Scenarios for Physical Distancing Outdoors

Take an asset-based approach. Instead of dwelling on what you don't have, use one of these outdoor classroom assessments to figure out what you DO have:

Once you complete your assessment, then sign-up with Green Schoolyards of America to receive customized support from a volunteer landscape architect to identify additional ways to maximize learning spaces outdoors. 

Focus on low-cost outdoor infrastructure. 

Work with your buildings and grounds staff and use these tools to think about how to increase the number of outdoor learning spaces: 

If outdoor spaces are not assigned by grade-level, consider creating a schedule for use of outdoor spaces.


Check out these three "thought experiments" to explore a range of site planning options at three public schools located in different climates and contexts. Each example includes a range of site design scenarios, including low cost options: 

Instructional Models and Learning Outdoors

Education Forward outlined five models of instruction, regardless of in-person, physically distanced learning, or virtual learning. Taking learning outdoors is applicable to each of these models. 

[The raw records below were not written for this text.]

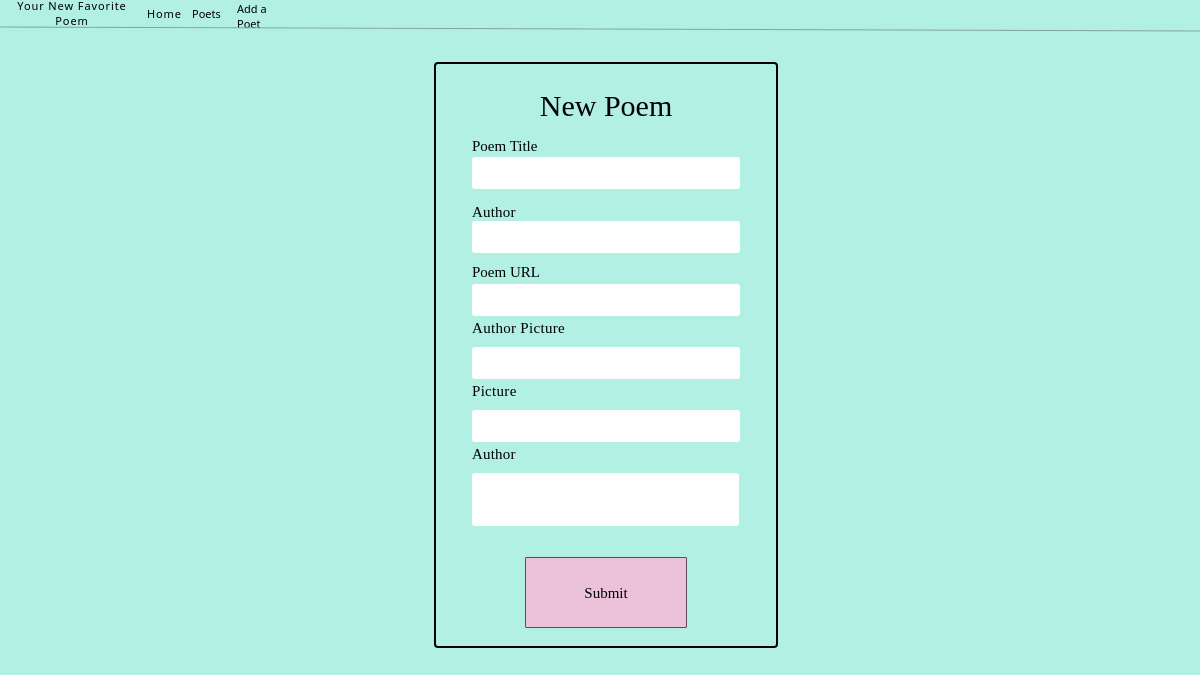
<!DOCTYPE html>
<html lang="en">
<head>
<meta charset="utf-8">
<title>New Poem</title>
<style>
:root {
  --mint: #b2f0e3;
  --ink: #000;
  --field: #fff;
  --pink: #ebc2da;
  --pink-edge: #5a4d55;
  --rule: #82a59e;
}
* { box-sizing: border-box; margin: 0; padding: 0; }
body {
  position: relative;
  width: 1200px;
  height: 675px;
  overflow: hidden;
  background: var(--mint);
  color: var(--ink);
}
a { color: inherit; text-decoration: none; }

.site-header {
  display: flex;
  align-items: flex-start;
  height: 32px;
  font: 11px/15px "Noto Sans", "Open Sans", sans-serif;
}
.brand {
  width: 120px;
  margin: -2px 0 0 12px;
  letter-spacing: 0.9px;
  text-align: center;
}
.menu { display: flex; list-style: none; }
.menu li { padding-top: 6px; }
.menu .home { width: 45px; margin-left: 15px; letter-spacing: 0.9px; }
.menu .poets { width: 45px; }
.menu .add-poet { width: 36px; padding-top: 1px; }
.header-rule { position: absolute; left: 0; top: 0; }

.poem-form {
  display: flex;
  flex-direction: column;
  width: 344px;
  height: 586px;
  margin: 30px 0 0 434px;
  padding: 25px 36px 0;
  border: 2px solid var(--ink);
  border-radius: 4px;
  font: 15px/18px "Liberation Serif", serif;
}
h1 {
  font-size: 30px;
  font-weight: 400;
  line-height: 34px;
  text-align: center;
}
.field {
  display: flex;
  flex-direction: column;
  gap: var(--label-gap);
  margin-top: var(--space-above);
}
.box {
  height: 32px;
  border-radius: 3px;
  background: var(--field);
}
.title { --space-above: 14px; --label-gap: 2px; }
.author { --space-above: 14px; --label-gap: 0px; }
.url { --space-above: 10px; --label-gap: 3px; }
.author-picture, .picture, .about-author { --space-above: 3px; --label-gap: 10px; }
.author-picture, .picture { letter-spacing: 0.3px; }
.author, .about-author { letter-spacing: 0.2px; }
.about-author .box { width: 267px; height: 53px; }
.submit {
  display: flex;
  align-items: center;
  justify-content: center;
  align-self: center;
  width: 162px;
  height: 71px;
  margin-top: 31px;
  border: 1px solid var(--pink-edge);
  border-radius: 1px;
  background: var(--pink);
}
</style>
</head>
<body>
<header class="site-header">
  <a class="brand" href="#">Your New Favorite<br>Poem</a>
  <nav>
    <ul class="menu">
      <li class="home"><a href="#">Home</a></li>
      <li class="poets"><a href="#">Poets</a></li>
      <li class="add-poet"><a href="#">Add a<br>Poet</a></li>
    </ul>
  </nav>
  <svg class="header-rule" width="1200" height="34" aria-hidden="true">
    <line x1="0" y1="27" x2="1200" y2="31" stroke="var(--rule)" stroke-width="1"/>
  </svg>
</header>
<main class="poem-form">
  <h1>New Poem</h1>
  <div class="field title"><span>Poem Title</span><div class="box"></div></div>
  <div class="field author"><span>Author</span><div class="box"></div></div>
  <div class="field url"><span>Poem URL</span><div class="box"></div></div>
  <div class="field author-picture"><span>Author Picture</span><div class="box"></div></div>
  <div class="field picture"><span>Picture</span><div class="box"></div></div>
  <div class="field about-author"><span>Author</span><div class="box"></div></div>
  <a class="submit" href="#">Submit</a>
</main>
</body>
</html>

Enriched Virtual (4+ Days of Instruction with Teacher)

In this model students are in-person with the teacher for two days per week, connected virtually for two days, and working independently or virtually the other day. In this model, the teacher must be connected to a camera for synchronous instructional broadcasting. Taking learning outside would require a mobile video device with data, such as a cell phone or a tablet connected to a hotspot. 

School Story: With teaching to students both in person and at home simultaneously, teachers at High Marq Environmental Charter School had "student liaisons" posting photos to Google Hangouts during their outdoor learning time and the at-home field teams were posting their own photos as well to create a shared experience. Another tool they have used is posting to a shared iNaturalist account at the same time for a BioBlitz. All students used anonymous, shared accounts to avoid sharing personally identifiable information.


Enriched Virtual (2+ Days of Instruction with Teacher)

In this model, students are learning face-to-face with the teacher two days per week and working independently or virtually the other three days. Consider creating place-based units to take learning out into the community or providing opportunities to explore the "near nature" outside their window or just outside the door where safe.

Community Story: To address distance learning and encourage time in nature, both FIELD Edventures through their EEK! Connect, Explore, Engage blog and Urban Ecology Center in Milwaukee through their UEC in My Backyard created activities to support outdoor education remotely. 

Station Rotation Model

If schools are engaging in a fixed station rotation model, one of those stations could be outdoors on the school ground or outside in the community. Another opportunity may be to extend your school space into a community location by partnering with a local nature center. These buildings are often equipped with Internet access and classroom space and also provide access to outdoor spaces. Learn more about Nature Centers as Partners in Education.

If going to a community location isn't an option, partnering with a local nature center to bring non-formal educators to your school grounds to support learning outdoors on a regular basis could be another solution. These environmental educators have a wealth of experience to offer classroom educators. Use this Outdoor Configuration Classroom layout to imagine what this might look like on your school grounds. 

Individual Rotation

Like with the station rotation model above, stations for outdoor learning—on the school grounds, at home, or at a community location—can be integrated into the student's individual schedule. 

Flipped Classroom

In the flipped classroom model, taking learning outdoors with any of the above ideas can be applied in either the teacher-guided practice or project or the independent coursework and content. 

À la Carte

In this model, taking learning outdoors can be applied to any of the settings. 


For questions about this information, contact Victoria Rydberg-Nania (608) 266-0419